Schools from coast to coast have stopped hosting cruel donkey basketball fundraisers because they want to help nurture kind kids, not bullies. The National Parent Teacher Association Congress states, “Children trained to extend justice, kindness, and mercy to animals become more just, kind, and considerate in their [interactions] with each other.”
Dangerous for All
Donkeys who are forced into loud, confusing environments can become frightened and may lash out to protect themselves. A participant in a Waterloo, Illinois, donkey basketball game was awarded more than $110,000 for injuries that he sustained in a game, and in another game, a Wisconsin state senator fell off a donkey and broke her leg. A fifth-grade teacher in Florida sued the Diocese of St. Petersburg and the owner of the Dixie Donkey Ball company, claiming that she had suffered injuries after being thrown off a donkey at a fundraiser.
What You Can Do if You Hear About a Donkey Basketball ‘Game’
There are loads of innovative and humane fundraising opportunities, including dodgeball and rubber-duck derby races. No one has to resort to cruelty to cash in. For example, after hearing from students, Fleetwood Area School District in Pennsylvania replaced its annual donkey basketball games with dodgeball. The superintendent informed us that the school raised more money than it had previously raised with donkey basketball and that it had made dodgeball its official annual fundraiser in addition to implementing a district-wide policy banning live-animal fundraisers. In Estes Park, Colorado, the Rotary Club raised more than $120,000 in its rubber-duck derby, and an Illinois charity earns $133,000 on average during a similar annual derby. The following are some steps that you can take to help put donkey basketball out to pasture:
- If you’re a student at a school that’s hosting donkey basketball, take charge. Students and parents should contact their school district superintendent and ask for a policy banning the use of live animals in fundraisers. You could also start a petition! If your appeal is ignored, contact PETA so that we can help you plan a demonstration.
- If another local group hosts a “game,” politely voice your objections. Be sure to write a letter to the editor of your local newspaper and use social media to explain how cruel donkey basketball is.

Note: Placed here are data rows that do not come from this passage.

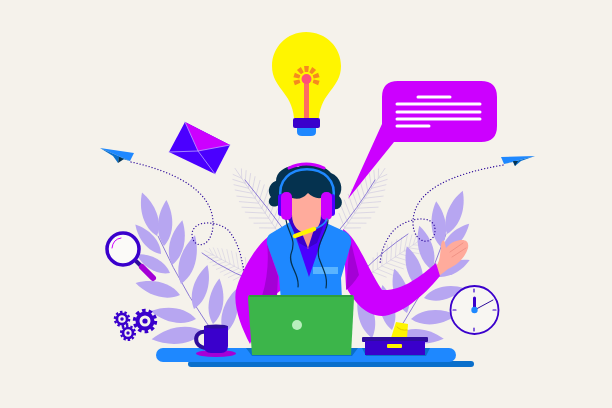
<!DOCTYPE html>
<html lang="en">
<head>
<meta charset="utf-8">
<title>Customer support illustration</title>
<style>
:root{--paper:#f5f2eb;--magenta:#cc00ff;--plum:#a400d6;--indigo:#4b00ff;--ink:#3a00cc;--deep:#2f0d9c;--blue:#1e88ff;--sea:#0a6fcb;--sky:#5ab4ff;--navy:#05324f;--skin:#ffab9c;--yellow:#fff500;--coral:#ff6c62;--green:#3cb54a;--leaf:#b7a6f1;--vein:#8d7bd6;--feather:#d5d0e2}
html,body{margin:0;height:100%;overflow:hidden;background:var(--paper)}
svg{display:block}
.line{fill:none;stroke-linecap:round;stroke-linejoin:round}
.leaves{fill:var(--leaf)}
.stem{stroke:var(--vein);stroke-width:1}
.trail{stroke:var(--deep);stroke-width:1.3;stroke-dasharray:.1 3}
.feather{stroke:var(--feather);stroke-width:.7}
</style>
</head>
<body>
<svg width="612" height="408" viewBox="0 0 612 408" role="img" aria-label="Support agent with a headset working at a laptop, surrounded by office icons">
<defs>
<path id="leaf" d="M0 0C-10 -12 -9 -31 0 -46C9 -31 10 -12 0 0Z"/>
<path id="plume" d="M0 0V-84M0 -12l-13 -9M0 -12l13 -9M0 -18l-15 -10M0 -18l15 -10M0 -24l-16 -11M0 -24l16 -11M0 -30l-16 -12M0 -30l16 -12M0 -36l-16 -12M0 -36l16 -12M0 -42l-15 -12M0 -42l15 -12M0 -48l-14 -12M0 -48l14 -12M0 -54l-12 -12M0 -54l12 -12M0 -60l-10 -11M0 -60l10 -11M0 -66l-8 -10M0 -66l8 -10M0 -72l-5 -8M0 -72l5 -8"/>
<g id="gear">
<circle r="7.5" fill="none" stroke="var(--ink)" stroke-width="4"/>
<circle r="10.5" fill="none" stroke="var(--ink)" stroke-width="3.4" stroke-dasharray="3.6 3"/>
<circle r="2.6" fill="var(--ink)"/>
</g>
<g id="ray"><path d="M-1.7 -7L-2.4 -13H2.4L1.7 -7Z"/></g>
</defs>

<rect width="612" height="408" fill="var(--paper)"/>

<g id="feathers" class="line feather">
<use href="#plume" transform="translate(282 238) rotate(-34)"/>
<use href="#plume" transform="translate(338 238) rotate(34)"/>
<use href="#plume" transform="translate(264 282) rotate(-62) scale(.8)"/>
<use href="#plume" transform="translate(364 278) rotate(56) scale(.9)"/>
<path class="stem" d="M290 238Q268 208 245 180M336 234Q358 208 375 180M276 288Q232 276 202 253M362 272Q384 250 408 234"/>
</g>

<g id="branch-left">
<path class="line stem" d="M224 346Q188 302 158 236"/>
<g class="leaves">
<use href="#leaf" transform="translate(157 236) rotate(-19)"/>
<use href="#leaf" transform="translate(164 246) rotate(3)"/>
<use href="#leaf" transform="translate(161 254) rotate(-41) scale(.85)"/>
<use href="#leaf" transform="translate(172 265) rotate(13)"/>
<use href="#leaf" transform="translate(170 273) rotate(-61) scale(.85)"/>
<use href="#leaf" transform="translate(181 284) rotate(16) scale(1.1)"/>
<use href="#leaf" transform="translate(180 295) rotate(-75)"/>
<use href="#leaf" transform="translate(194 309) rotate(17)"/>
<use href="#leaf" transform="translate(196 319) rotate(-80)"/>
<use href="#leaf" transform="translate(213 324) rotate(8)"/>
<use href="#leaf" transform="translate(204 332) rotate(-98) scale(1.15)"/>
<use href="#leaf" transform="translate(224 334) rotate(15)"/>
</g>
</g>

<g id="branch-right">
<path class="line stem" d="M386 346Q424 300 446 234"/>
<g class="leaves">
<use href="#leaf" transform="translate(447 234) rotate(20)"/>
<use href="#leaf" transform="translate(441 247) rotate(-6)"/>
<use href="#leaf" transform="translate(442 252) rotate(44) scale(.85)"/>
<use href="#leaf" transform="translate(432 270) rotate(-16)"/>
<use href="#leaf" transform="translate(434 276) rotate(66) scale(.85)"/>
<use href="#leaf" transform="translate(421 290) rotate(-18)"/>
<use href="#leaf" transform="translate(424 298) rotate(76) scale(.9)"/>
<use href="#leaf" transform="translate(407 313) rotate(-16)"/>
<use href="#leaf" transform="translate(411 319) rotate(85)"/>
<use href="#leaf" transform="translate(392 330) rotate(-12)"/>
<use href="#leaf" transform="translate(398 334) rotate(96)"/>
<use href="#leaf" transform="translate(372 338) rotate(-14) scale(1.1)"/>
</g>
</g>

<g id="flight-trails" class="line trail">
<path d="M131 162C172 171 215 190 213 226C211 250 192 249 192 234C193 220 216 220 228 230C238 241 242 258 244 272"/>
<path d="M503 165C452 174 412 190 413 224C414 246 436 246 435 229C434 214 408 217 394 230C385 240 381 252 380 264"/>
</g>

<g id="paper-planes">
<path d="M100 148L134 153L130 161Z" fill="var(--blue)"/>
<path d="M100 148L130 161L119 158L118 163L113 156Z" fill="var(--sea)"/>
<path d="M118 163L119 157L124 159Z" fill="var(--navy)"/>
<path d="M535 156L501 157L504 164Z" fill="var(--blue)"/>
<path d="M535 156L504 164L513 162L515 166L521 161Z" fill="var(--sea)"/>
<path d="M515 166L513 161L518 161Z" fill="var(--navy)"/>
</g>

<g id="envelope">
<path d="M185 122L230 145L215 174L169 152Z" fill="var(--indigo)"/>
<path d="M185 122L230 145L198 151Z" fill="var(--magenta)"/>
<path class="line" d="M185 122L198 151L230 145M169 152L198 151L215 174" stroke="#b9a2ff" stroke-width=".8"/>
</g>

<g id="light-bulb">
<path d="M306 32C326 32 341 47 341 66C341 88 321 92 319 118H294C292 92 272 88 272 66C272 47 287 32 306 32Z" fill="var(--yellow)"/>
<rect x="293" y="118" width="27" height="10" rx="2" fill="var(--ink)"/>
<path d="M297 128H316V132Q316 136 311 136H302Q297 136 297 132Z" fill="var(--blue)"/>
<path d="M304 80H309V118H304Z" fill="var(--coral)"/>
<circle cx="306.500" cy="79" r="5" fill="#ff5078"/>
<g fill="#f58a1f" transform="translate(306.500 79)">
<use href="#ray"/><use href="#ray" transform="rotate(36)"/><use href="#ray" transform="rotate(72)"/><use href="#ray" transform="rotate(108)"/><use href="#ray" transform="rotate(-36)"/><use href="#ray" transform="rotate(-72)"/><use href="#ray" transform="rotate(-108)"/>
</g>
</g>

<g id="speech-bubble">
<path d="M398 81H481Q497 81 497 97V126Q497 142 481 142H394L348 199L382 124V97Q382 81 398 81Z" fill="var(--magenta)"/>
<path class="line" d="M418 97H450M397 104H480M397 112H480M397 119H480M397 126H429" stroke="#fff" stroke-width="3"/>
</g>

<g id="magnifier">
<path class="line" d="M136 261L142 267" stroke="var(--deep)" stroke-width="4"/>
<path class="line" d="M142 267L153 278" stroke="var(--plum)" stroke-width="6"/>
<circle cx="123" cy="249" r="16" fill="#fbfaf8" stroke="var(--ink)" stroke-width="3.500"/>
<path class="line" d="M112 248Q113 239 121 238" stroke="var(--magenta)" stroke-width="1"/>
</g>

<g id="gears">
<use href="#gear" transform="translate(145 321)"/>
<use href="#gear" transform="translate(122 319) scale(.68)"/>
<use href="#gear" transform="translate(128 333) scale(.66)"/>
</g>

<g id="clock">
<circle cx="474.500" cy="310" r="24" fill="#f8f6f2" stroke="var(--ink)" stroke-width="1.800"/>
<path class="line" d="M474 289V292M474 328V331M453 310H456M493 310H496" stroke="var(--ink)" stroke-width="1.200"/>
<path class="line" d="M474.500 310V298" stroke="var(--ink)" stroke-width="3"/>
<path class="line" d="M474.500 310L493 300" stroke="var(--deep)" stroke-width="1"/>
<circle cx="474.500" cy="310" r="3.200" fill="var(--blue)"/>
</g>

<g id="desk">
<rect x="188" y="361" width="286" height="6" rx="3" fill="var(--sea)"/>
<rect x="156" y="348" width="300" height="14" rx="7" fill="var(--blue)"/>
<path d="M246 348H358L352 356H252Z" fill="var(--sea)"/>
<path d="M362 348H430L426 356H366Z" fill="var(--sea)"/>
</g>

<g id="agent">
<path id="sleeve-left" d="M272 234C256 244 241 272 236 290C233 306 241 327 250 344L268 300L284 288Z" fill="var(--magenta)"/>
<path d="M267 243L278 276L277 296H262Q270 270 267 243Z" fill="var(--plum)"/>
<path id="hand" d="M436 266C440 262 440 254 441 247C441 241 444 238 445 243L446 248C451 242 457 240 462 240C467 240 469 243 468 248C465 258 457 265 448 269L439 276Z" fill="var(--skin)"/>
<path class="line" d="M450 252L463 243M452 257L466 248" stroke="#ee8d80" stroke-width=".8"/>
<path id="sleeve-right" d="M343 229C358 239 365 264 382 290C402 291 420 277 436 263L440 276C422 298 400 315 382 316C366 316 354 302 346 287Z" fill="var(--magenta)"/>
<path d="M350 238L359 275Q352 286 346 290Z" fill="var(--plum)"/>
<path id="vest" d="M290 222L270 234Q266 237 267 244L279 277L281 300H342L341 278L351 244Q352 236 346 232L324 222Z" fill="var(--blue)"/>
<path id="shirt" d="M290 220L309 277L328 222L320 216H294Z" fill="var(--indigo)"/>
<path id="neck" d="M295 214H318V230L308 249L297 231Z" fill="#f59488"/>
<path d="M288 219L294 214L308 248L299 243Z" fill="var(--ink)"/>
<path d="M326 219L319 214L308 248L317 243Z" fill="var(--ink)"/>
<rect id="badge" x="313" y="267" width="25" height="7" fill="var(--sky)"/>
<g id="head">
<path d="M279 205C270 210 266 201 271 197C266 190 271 182 276 181C276 171 288 164 298 167C308 161 324 165 331 173C341 177 344 189 339 196C345 202 341 211 333 209L325 216H288Z" fill="var(--navy)"/>
<path d="M292 198Q301 201 308 193Q314 199 321 198V215C321 227 314 233 307 233C299 233 292 226 292 215Z" fill="var(--skin)"/>
</g>
<g id="headset">
<path class="line" d="M281 200C272 159 342 159 333 200" stroke="var(--blue)" stroke-width="2.500"/>
<path class="line" d="M289 168Q306 160 324 168" stroke="var(--magenta)" stroke-width="3"/>
<rect x="278" y="194" width="6" height="22" rx="3" fill="var(--indigo)"/>
<rect x="329" y="194" width="6" height="22" rx="3" fill="var(--indigo)"/>
<rect x="281" y="192" width="11" height="28" rx="5" fill="var(--magenta)"/>
<rect x="321" y="192" width="11" height="28" rx="5" fill="var(--magenta)"/>
<path class="line" d="M327 219Q324 226 314 229" stroke="var(--blue)" stroke-width="1.800"/>
<path class="line" d="M295 236L314 229" stroke="var(--yellow)" stroke-width="4.500"/>
<path class="line" d="M286 220C288 234 297 238 291 254C288 266 300 274 298 287M328 220C328 232 315 244 319 258C323 270 328 276 326 288" stroke="var(--navy)" stroke-width="1.200"/>
</g>
</g>

<g id="laptop">
<path d="M250 295H352Q354 295 354 298L351 355H252L248 298Q248 295 250 295Z" fill="var(--green)"/>
<path class="line" d="M250 296H352" stroke="#2b953a" stroke-width="1.500"/>
<circle cx="297" cy="325" r="5" fill="#b9efbd"/>
</g>

<g id="mug">
<ellipse cx="216" cy="353.500" rx="20" ry="3.500" fill="var(--plum)"/>
<path class="line" d="M207 332C193 329 192 348 207 348" stroke="var(--deep)" stroke-width="4"/>
<path d="M204 326H228V346Q228 353 221 353H211Q204 353 204 346Z" fill="var(--ink)"/>
<ellipse cx="216" cy="326.500" rx="12" ry="2" fill="var(--deep)"/>
</g>

<g id="desk-tray">
<path d="M396 322L408 324L407 338H391Z" fill="var(--yellow)"/>
<path class="line" d="M397 327Q401 331 407 330" stroke="#e0c800" stroke-width="1"/>
<rect x="362" y="337" width="66" height="5" rx="1" fill="var(--deep)"/>
<rect x="365" y="341" width="60" height="14" fill="var(--ink)"/>
<rect x="387" y="344" width="15" height="4" rx="1" fill="var(--yellow)"/>
</g>
</svg>
</body>
</html>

- Forward this page to your friends and family members, and encourage them to oppose cruel school fundraisers that exploit animals.